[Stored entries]
______

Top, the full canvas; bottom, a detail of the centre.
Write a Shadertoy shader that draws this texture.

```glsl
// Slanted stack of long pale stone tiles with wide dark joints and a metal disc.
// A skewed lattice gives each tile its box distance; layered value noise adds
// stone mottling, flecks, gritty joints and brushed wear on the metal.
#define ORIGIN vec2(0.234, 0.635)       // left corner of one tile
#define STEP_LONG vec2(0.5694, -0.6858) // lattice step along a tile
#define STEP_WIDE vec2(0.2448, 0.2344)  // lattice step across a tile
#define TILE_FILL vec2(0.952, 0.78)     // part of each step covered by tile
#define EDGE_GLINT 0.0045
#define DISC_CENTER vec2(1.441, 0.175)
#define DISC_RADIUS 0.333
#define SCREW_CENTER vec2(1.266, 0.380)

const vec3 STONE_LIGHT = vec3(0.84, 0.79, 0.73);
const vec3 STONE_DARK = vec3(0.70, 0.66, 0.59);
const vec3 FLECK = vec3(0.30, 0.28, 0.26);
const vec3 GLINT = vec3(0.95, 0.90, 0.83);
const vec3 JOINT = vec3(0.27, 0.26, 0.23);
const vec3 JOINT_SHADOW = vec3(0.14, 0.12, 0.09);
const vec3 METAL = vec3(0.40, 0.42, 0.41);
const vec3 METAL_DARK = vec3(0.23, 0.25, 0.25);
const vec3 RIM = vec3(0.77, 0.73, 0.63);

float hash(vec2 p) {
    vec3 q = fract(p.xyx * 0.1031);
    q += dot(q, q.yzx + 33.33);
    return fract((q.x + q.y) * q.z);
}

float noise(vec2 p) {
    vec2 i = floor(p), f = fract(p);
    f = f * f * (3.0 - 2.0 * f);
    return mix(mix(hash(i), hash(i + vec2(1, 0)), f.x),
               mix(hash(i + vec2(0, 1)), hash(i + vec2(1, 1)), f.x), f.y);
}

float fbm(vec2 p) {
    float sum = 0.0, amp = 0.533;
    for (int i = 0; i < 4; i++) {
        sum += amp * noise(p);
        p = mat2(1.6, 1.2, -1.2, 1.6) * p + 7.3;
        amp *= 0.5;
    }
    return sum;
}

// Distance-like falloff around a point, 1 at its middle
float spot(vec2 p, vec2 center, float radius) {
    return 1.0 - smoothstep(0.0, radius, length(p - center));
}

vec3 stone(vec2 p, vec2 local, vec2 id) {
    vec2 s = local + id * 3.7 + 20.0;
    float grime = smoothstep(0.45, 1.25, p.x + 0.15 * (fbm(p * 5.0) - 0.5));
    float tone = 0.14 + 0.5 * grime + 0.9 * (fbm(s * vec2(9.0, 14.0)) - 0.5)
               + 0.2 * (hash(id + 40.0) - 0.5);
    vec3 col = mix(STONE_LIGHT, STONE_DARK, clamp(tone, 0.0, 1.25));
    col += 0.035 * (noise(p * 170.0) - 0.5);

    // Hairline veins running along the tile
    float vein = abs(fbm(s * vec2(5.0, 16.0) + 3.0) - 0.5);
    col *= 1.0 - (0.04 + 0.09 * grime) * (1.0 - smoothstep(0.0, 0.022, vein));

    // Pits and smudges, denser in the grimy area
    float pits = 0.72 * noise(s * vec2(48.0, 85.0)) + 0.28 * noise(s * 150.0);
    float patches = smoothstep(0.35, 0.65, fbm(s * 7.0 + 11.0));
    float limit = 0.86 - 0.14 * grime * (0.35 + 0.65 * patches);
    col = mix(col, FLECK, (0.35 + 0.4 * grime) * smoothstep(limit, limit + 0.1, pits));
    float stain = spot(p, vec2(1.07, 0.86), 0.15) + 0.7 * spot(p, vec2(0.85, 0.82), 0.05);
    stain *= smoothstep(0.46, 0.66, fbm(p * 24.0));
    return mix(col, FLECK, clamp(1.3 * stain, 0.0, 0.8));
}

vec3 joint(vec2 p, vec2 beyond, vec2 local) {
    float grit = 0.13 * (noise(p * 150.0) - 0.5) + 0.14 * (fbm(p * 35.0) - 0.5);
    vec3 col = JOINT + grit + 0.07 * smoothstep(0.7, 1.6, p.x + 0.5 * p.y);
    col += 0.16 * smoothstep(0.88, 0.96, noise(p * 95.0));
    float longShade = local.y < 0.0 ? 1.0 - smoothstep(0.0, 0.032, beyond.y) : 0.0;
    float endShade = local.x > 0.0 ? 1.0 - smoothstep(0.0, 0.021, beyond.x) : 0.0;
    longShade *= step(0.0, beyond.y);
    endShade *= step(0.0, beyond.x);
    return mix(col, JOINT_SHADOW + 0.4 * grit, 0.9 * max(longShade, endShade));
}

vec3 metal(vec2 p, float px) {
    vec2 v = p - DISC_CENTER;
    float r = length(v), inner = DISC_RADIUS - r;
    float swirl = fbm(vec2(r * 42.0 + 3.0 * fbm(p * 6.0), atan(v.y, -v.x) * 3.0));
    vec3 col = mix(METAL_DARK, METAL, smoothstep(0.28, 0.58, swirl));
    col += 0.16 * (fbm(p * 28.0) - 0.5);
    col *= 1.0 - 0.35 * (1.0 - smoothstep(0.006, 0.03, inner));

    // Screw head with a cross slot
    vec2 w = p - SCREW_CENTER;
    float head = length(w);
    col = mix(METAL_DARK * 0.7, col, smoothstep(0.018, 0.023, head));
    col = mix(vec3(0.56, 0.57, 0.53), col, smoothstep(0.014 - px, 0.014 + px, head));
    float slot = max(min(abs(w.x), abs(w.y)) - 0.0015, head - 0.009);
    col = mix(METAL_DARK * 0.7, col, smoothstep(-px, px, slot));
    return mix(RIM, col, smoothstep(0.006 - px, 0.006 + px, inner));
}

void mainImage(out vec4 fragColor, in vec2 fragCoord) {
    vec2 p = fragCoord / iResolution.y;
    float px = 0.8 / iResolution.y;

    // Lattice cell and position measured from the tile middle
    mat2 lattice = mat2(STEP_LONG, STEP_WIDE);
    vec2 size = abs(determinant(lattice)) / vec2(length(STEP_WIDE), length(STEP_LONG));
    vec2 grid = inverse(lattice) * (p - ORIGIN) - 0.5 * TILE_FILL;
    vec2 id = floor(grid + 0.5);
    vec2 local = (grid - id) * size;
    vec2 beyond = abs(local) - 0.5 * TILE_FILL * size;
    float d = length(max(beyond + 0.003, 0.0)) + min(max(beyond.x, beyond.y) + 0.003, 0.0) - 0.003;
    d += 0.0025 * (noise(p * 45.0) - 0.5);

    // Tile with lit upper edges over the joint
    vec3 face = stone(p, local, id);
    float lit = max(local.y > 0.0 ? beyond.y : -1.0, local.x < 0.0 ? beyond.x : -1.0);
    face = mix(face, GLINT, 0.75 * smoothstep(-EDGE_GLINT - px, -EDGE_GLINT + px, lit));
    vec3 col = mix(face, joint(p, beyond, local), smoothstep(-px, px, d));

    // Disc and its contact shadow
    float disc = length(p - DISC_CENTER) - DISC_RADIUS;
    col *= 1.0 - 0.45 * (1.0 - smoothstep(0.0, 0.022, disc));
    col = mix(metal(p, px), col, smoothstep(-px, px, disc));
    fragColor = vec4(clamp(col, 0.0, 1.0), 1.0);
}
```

______

▶ _Problem to solve_:
Write the entries out once more, exactly as they were given.

▶ _Your response_:
Top, the full canvas; bottom, a detail of the centre.
Write a Shadertoy shader that draws this texture.

```glsl
// Slanted stack of long pale stone tiles with wide dark joints and a metal disc.
// A skewed lattice gives each tile its box distance; layered value noise adds
// stone mottling, flecks, gritty joints and brushed wear on the metal.
#define ORIGIN vec2(0.234, 0.635)       // left corner of one tile
#define STEP_LONG vec2(0.5694, -0.6858) // lattice step along a tile
#define STEP_WIDE vec2(0.2448, 0.2344)  // lattice step across a tile
#define TILE_FILL vec2(0.952, 0.78)     // part of each step covered by tile
#define EDGE_GLINT 0.0045
#define DISC_CENTER vec2(1.441, 0.175)
#define DISC_RADIUS 0.333
#define SCREW_CENTER vec2(1.266, 0.380)

const vec3 STONE_LIGHT = vec3(0.84, 0.79, 0.73);
const vec3 STONE_DARK = vec3(0.70, 0.66, 0.59);
const vec3 FLECK = vec3(0.30, 0.28, 0.26);
const vec3 GLINT = vec3(0.95, 0.90, 0.83);
const vec3 JOINT = vec3(0.27, 0.26, 0.23);
const vec3 JOINT_SHADOW = vec3(0.14, 0.12, 0.09);
const vec3 METAL = vec3(0.40, 0.42, 0.41);
const vec3 METAL_DARK = vec3(0.23, 0.25, 0.25);
const vec3 RIM = vec3(0.77, 0.73, 0.63);

float hash(vec2 p) {
    vec3 q = fract(p.xyx * 0.1031);
    q += dot(q, q.yzx + 33.33);
    return fract((q.x + q.y) * q.z);
}

float noise(vec2 p) {
    vec2 i = floor(p), f = fract(p);
    f = f * f * (3.0 - 2.0 * f);
    return mix(mix(hash(i), hash(i + vec2(1, 0)), f.x),
               mix(hash(i + vec2(0, 1)), hash(i + vec2(1, 1)), f.x), f.y);
}

float fbm(vec2 p) {
    float sum = 0.0, amp = 0.533;
    for (int i = 0; i < 4; i++) {
        sum += amp * noise(p);
        p = mat2(1.6, 1.2, -1.2, 1.6) * p + 7.3;
        amp *= 0.5;
    }
    return sum;
}

// Distance-like falloff around a point, 1 at its middle
float spot(vec2 p, vec2 center, float radius) {
    return 1.0 - smoothstep(0.0, radius, length(p - center));
}

vec3 stone(vec2 p, vec2 local, vec2 id) {
    vec2 s = local + id * 3.7 + 20.0;
    float grime = smoothstep(0.45, 1.25, p.x + 0.15 * (fbm(p * 5.0) - 0.5));
    float tone = 0.14 + 0.5 * grime + 0.9 * (fbm(s * vec2(9.0, 14.0)) - 0.5)
               + 0.2 * (hash(id + 40.0) - 0.5);
    vec3 col = mix(STONE_LIGHT, STONE_DARK, clamp(tone, 0.0, 1.25));
    col += 0.035 * (noise(p * 170.0) - 0.5);

    // Hairline veins running along the tile
    float vein = abs(fbm(s * vec2(5.0, 16.0) + 3.0) - 0.5);
    col *= 1.0 - (0.04 + 0.09 * grime) * (1.0 - smoothstep(0.0, 0.022, vein));

    // Pits and smudges, denser in the grimy area
    float pits = 0.72 * noise(s * vec2(48.0, 85.0)) + 0.28 * noise(s * 150.0);
    float patches = smoothstep(0.35, 0.65, fbm(s * 7.0 + 11.0));
    float limit = 0.86 - 0.14 * grime * (0.35 + 0.65 * patches);
    col = mix(col, FLECK, (0.35 + 0.4 * grime) * smoothstep(limit, limit + 0.1, pits));
    float stain = spot(p, vec2(1.07, 0.86), 0.15) + 0.7 * spot(p, vec2(0.85, 0.82), 0.05);
    stain *= smoothstep(0.46, 0.66, fbm(p * 24.0));
    return mix(col, FLECK, clamp(1.3 * stain, 0.0, 0.8));
}

vec3 joint(vec2 p, vec2 beyond, vec2 local) {
    float grit = 0.13 * (noise(p * 150.0) - 0.5) + 0.14 * (fbm(p * 35.0) - 0.5);
    vec3 col = JOINT + grit + 0.07 * smoothstep(0.7, 1.6, p.x + 0.5 * p.y);
    col += 0.16 * smoothstep(0.88, 0.96, noise(p * 95.0));
    float longShade = local.y < 0.0 ? 1.0 - smoothstep(0.0, 0.032, beyond.y) : 0.0;
    float endShade = local.x > 0.0 ? 1.0 - smoothstep(0.0, 0.021, beyond.x) : 0.0;
    longShade *= step(0.0, beyond.y);
    endShade *= step(0.0, beyond.x);
    return mix(col, JOINT_SHADOW + 0.4 * grit, 0.9 * max(longShade, endShade));
}

vec3 metal(vec2 p, float px) {
    vec2 v = p - DISC_CENTER;
    float r = length(v), inner = DISC_RADIUS - r;
    float swirl = fbm(vec2(r * 42.0 + 3.0 * fbm(p * 6.0), atan(v.y, -v.x) * 3.0));
    vec3 col = mix(METAL_DARK, METAL, smoothstep(0.28, 0.58, swirl));
    col += 0.16 * (fbm(p * 28.0) - 0.5);
    col *= 1.0 - 0.35 * (1.0 - smoothstep(0.006, 0.03, inner));

    // Screw head with a cross slot
    vec2 w = p - SCREW_CENTER;
    float head = length(w);
    col = mix(METAL_DARK * 0.7, col, smoothstep(0.018, 0.023, head));
    col = mix(vec3(0.56, 0.57, 0.53), col, smoothstep(0.014 - px, 0.014 + px, head));
    float slot = max(min(abs(w.x), abs(w.y)) - 0.0015, head - 0.009);
    col = mix(METAL_DARK * 0.7, col, smoothstep(-px, px, slot));
    return mix(RIM, col, smoothstep(0.006 - px, 0.006 + px, inner));
}

void mainImage(out vec4 fragColor, in vec2 fragCoord) {
    vec2 p = fragCoord / iResolution.y;
    float px = 0.8 / iResolution.y;

    // Lattice cell and position measured from the tile middle
    mat2 lattice = mat2(STEP_LONG, STEP_WIDE);
    vec2 size = abs(determinant(lattice)) / vec2(length(STEP_WIDE), length(STEP_LONG));
    vec2 grid = inverse(lattice) * (p - ORIGIN) - 0.5 * TILE_FILL;
    vec2 id = floor(grid + 0.5);
    vec2 local = (grid - id) * size;
    vec2 beyond = abs(local) - 0.5 * TILE_FILL * size;
    float d = length(max(beyond + 0.003, 0.0)) + min(max(beyond.x, beyond.y) + 0.003, 0.0) - 0.003;
    d += 0.0025 * (noise(p * 45.0) - 0.5);

    // Tile with lit upper edges over the joint
    vec3 face = stone(p, local, id);
    float lit = max(local.y > 0.0 ? beyond.y : -1.0, local.x < 0.0 ? beyond.x : -1.0);
    face = mix(face, GLINT, 0.75 * smoothstep(-EDGE_GLINT - px, -EDGE_GLINT + px, lit));
    vec3 col = mix(face, joint(p, beyond, local), smoothstep(-px, px, d));

    // Disc and its contact shadow
    float disc = length(p - DISC_CENTER) - DISC_RADIUS;
    col *= 1.0 - 0.45 * (1.0 - smoothstep(0.0, 0.022, disc));
    col = mix(metal(p, px), col, smoothstep(-px, px, disc));
    fragColor = vec4(clamp(col, 0.0, 1.0), 1.0);
}
```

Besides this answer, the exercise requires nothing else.